Struggling energy firms slash jobs and salaries

A PT Pertamina worker climbs on a gauge at a crude oil well on Bunyu island, Indonesia's East Kalimantan province in this Feb 8, 2011 file photo.
A PT Pertamina worker climbs on a gauge at a crude oil well on Bunyu island, Indonesia's East Kalimantan province in this Feb 8, 2011 file photo. PHOTO: REUTERS

The relentless decline in crude oil prices to 12-year lows spells trouble for job seekers in energy-related fields here, say recruitment specialists.

The number of jobs is dwindling while those already employed in the industry face pay cuts as firms move to rein in costs.

Mr Brett Marsh, managing director of South and Central Asia at EarthStream Global, told The Straits Times yesterday that the number of job vacancies across the oil and gas and offshore sectors has fallen by more than half over the past 12 months.

"Many of those jobs affected are high-cost related functions, such as specialist engineers," noted Mr Marsh. "Companies are not signing off these budgets because projects have been put on hold and new vessels are not being chartered to the extent they were previously.

"It's a knock-on effect from the low oil prices, because these organisations are stimulated by projects.
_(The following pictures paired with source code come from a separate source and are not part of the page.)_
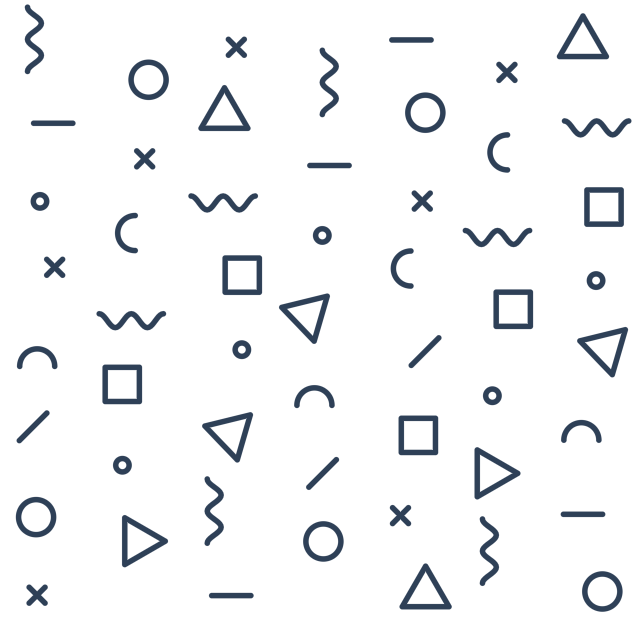
This pattern is drawn by a Shadertoy shader. Its source:

```glsl
const float PI = 3.14159265;

vec2 hash2(vec2 p) {
    vec3 q = fract(p.xyx * vec3(0.1031, 0.1030, 0.0973));
    q += dot(q, q.yzx + 33.33);
    return fract((q.xx + q.yz) * q.zy);
}

float segment(vec2 p, vec2 a, vec2 b) {
    vec2 ab = b - a;
    return length(p - a - ab * clamp(dot(p - a, ab) / dot(ab, ab), 0.0, 1.0));
}

float ring(vec2 p, float radius) {
    return abs(length(p) - radius);
}

// Outline of a regular polygon with one corner at the angle turn
float polygon(vec2 p, float sides, float inradius, float turn) {
    float sector = 2.0 * PI / sides;
    float a = mod(atan(p.y, p.x) - turn, sector) - 0.5 * sector;
    float halfSide = inradius * tan(0.5 * sector);
    return segment(length(p) * vec2(cos(a), sin(a)),
                   vec2(inradius, -halfSide), vec2(inradius, halfSide));
}

// Half ring, open at the bottom
float arch(vec2 p) {
    p.y += 10.5;
    return p.y > 0.0 ? ring(p, 21.0) : length(vec2(abs(p.x) - 21.0, p.y));
}

// Two cosine periods, folded onto one half period
float wave(vec2 p) {
    p.x = abs(abs(p.x) - 19.25);
    float d = 1e5;
    vec2 a = vec2(0.0, -8.3);
    for (int i = 1; i <= 10; i++) {
        float t = float(i) / 10.0;
        vec2 b = vec2(19.25 * t, -8.3 * cos(PI * t));
        d = min(d, segment(p, a, b));
        a = b;
    }
    return d;
}

// Distance to the centre line of a motif; ranges of slots set the shares
float motif(vec2 p, float slot) {
    if (slot < 7.0) return segment(abs(p), vec2(0.0), vec2(9.5));          // cross
    if (slot < 13.0) return ring(p, 8.0);                                 // small ring
    if (slot < 18.0) return ring(p, 21.0);                                // circle
    if (slot < 23.0) return polygon(p, 4.0, 20.5, 0.25 * PI);             // square
    if (slot < 28.0) return segment(p, vec2(-23.5, 0.0), vec2(23.5, 0.0)); // dash
    if (slot < 31.0) return segment(p, vec2(-16.5), vec2(16.5));          // slash
    if (slot < 35.0) return wave(p);
    if (slot < 39.0) return wave(vec2(p.y, -p.x));                        // upright wave
    if (slot < 42.0) return arch(p);
    if (slot < 45.0) return arch(vec2(p.y, -p.x));                        // crescent
    float turn = slot < 48.0 ? 0.5 * PI : slot < 50.0 ? 0.0 : -1.33;
    return polygon(p, 3.0, 16.2, turn);                                   // triangles
}

void mainImage(out vec4 fragColor, in vec2 fragCoord) {
    // The canvas is 756 units high
    float pixel = 756.0 / iResolution.y;
    vec2 p = fragCoord * pixel;
    vec2 pitch = vec2(109.7, 93.7);
    float d = 1e5;

    // Staggered columns of eight and seven motifs
    float nearColumn = floor(p.x / pitch.x);
    for (int i = -1; i <= 1; i++) {
        float column = nearColumn + float(i);
        float odd = mod(column, 2.0);
        float firstY = 50.0 + 0.5 * odd * pitch.y;
        float nearRow = floor((p.y - firstY) / pitch.y + 0.5);
        for (int j = -1; j <= 1; j++) {
            float row = nearRow + float(j);
            if (column < 0.0 || column > 6.0 || row < 0.0 || row > 7.0 - odd) continue;

            // Stepping through the slots keeps equal motifs apart
            float index = ceil(7.5 * column) + row;
            float slot = mod(index * 12.0 + 5.0, 53.0);

            // Long motifs move less along their length
            vec2 reach = vec2(18.0, 11.0);
            if (slot >= 31.0 && slot < 35.0) reach.x = 8.0;
            if (slot >= 35.0 && slot < 39.0) reach.y = 3.0;
            vec2 jitter = (2.0 * hash2(vec2(column, row) + 7.0) - 1.0) * reach;
            vec2 centre = vec2((column + 0.5) * pitch.x, firstY + row * pitch.y) + jitter;
            d = min(d, motif(p - centre, slot));
        }
    }

    // Rounded strokes on white
    float ink = 1.0 - smoothstep(-0.7 * pixel, 0.7 * pixel, d - 3.3);
    fragColor = vec4(mix(vec3(1.0), vec3(0.18, 0.25, 0.34), ink), 1.0);
}
```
Without a continuous pipeline of projects, it's just not economical to hire."

Energy and offshore firms here have been hit hard since anaemic global demand coupled with a still-growing supply glut started sending oil prices falling sharply in June 2014.

Oil majors such as Shell and Chevron have announced plans to axe jobs by the thousand across their global operations, while smaller players here, including Vard Holdings, Ezra Holdings and Otto Marine, have taken steps to reduce their headcount.

PROJECTS ON HOLD

Many of those jobs affected are high-cost related functions, such as specialist engineers. Companies are not signing off these budgets because projects have been put on hold and new vessels are not being chartered to the extent they were previously.

MR BRETT MARSH, managing director of South and Central Asia at EarthStream Global, on the sharp drop in job vacancies in the energy sector.

The downturn in the industry shows little sign of abating, especially with Brent crude sliding below US$30 a barrel for the first time since 2004 last week.

Mr David Leong, managing director of human resource firm People Worldwide Consulting, said the oil and gas industry is witnessing a "severe contraction" in hiring as many companies are bracing themselves for a protracted dry spell.

Besides reducing staff, pay cuts are also on the table, noted Mr Leong, with some companies slashing salaries by 20 per cent while lowering wages for incoming staff by 10 to 15 per cent.

A typical general manager could see his monthly salary of $15,000 cut to $12,000.

"Generally, the market is freezing up and salaries will likely head even lower or, at best, stay at the same level," he said.

Mr Leong also noted that companies are increasingly opting for contractors instead of making permanent hires under their own payrolls, which translates to lower costs.

"The demand for contractors has grown somewhat as the main yards and owners are outsourcing production parts and assembly to contractors," he said. 

"The outlook is bleak, particularly for the major players in the field. Many owners and large contractors in the key markets are going under and filing for bankruptcy and this will have a severe impact for downstream players in Singapore."

Mr Marsh said: "It's a challenging year ahead, particularly as oil prices are expected to continue to go downwards.

"Even if you do see an uplift in oil prices, it will have to be sustained over a period of time before there is any effect on the (labour) marketplace."

Recruitment firm Hays noted in a recent report on the oil and gas sector that job security has been a big issue for many over the past 12 months and "promises to be so for the coming year also".

Jacqueline Woo

Correction note: An earlier version of the graphic stated that though the US does not export crude oil, it now imports much less, creating a lot of spare supply. This is incorrect. The US made its first export of crude oil in four decades earlier this month.

A version of this article appeared in the print edition of The Straits Times on January 18, 2016, with the headline 'Struggling energy firms slash jobs and salaries'. Print Edition | Subscribe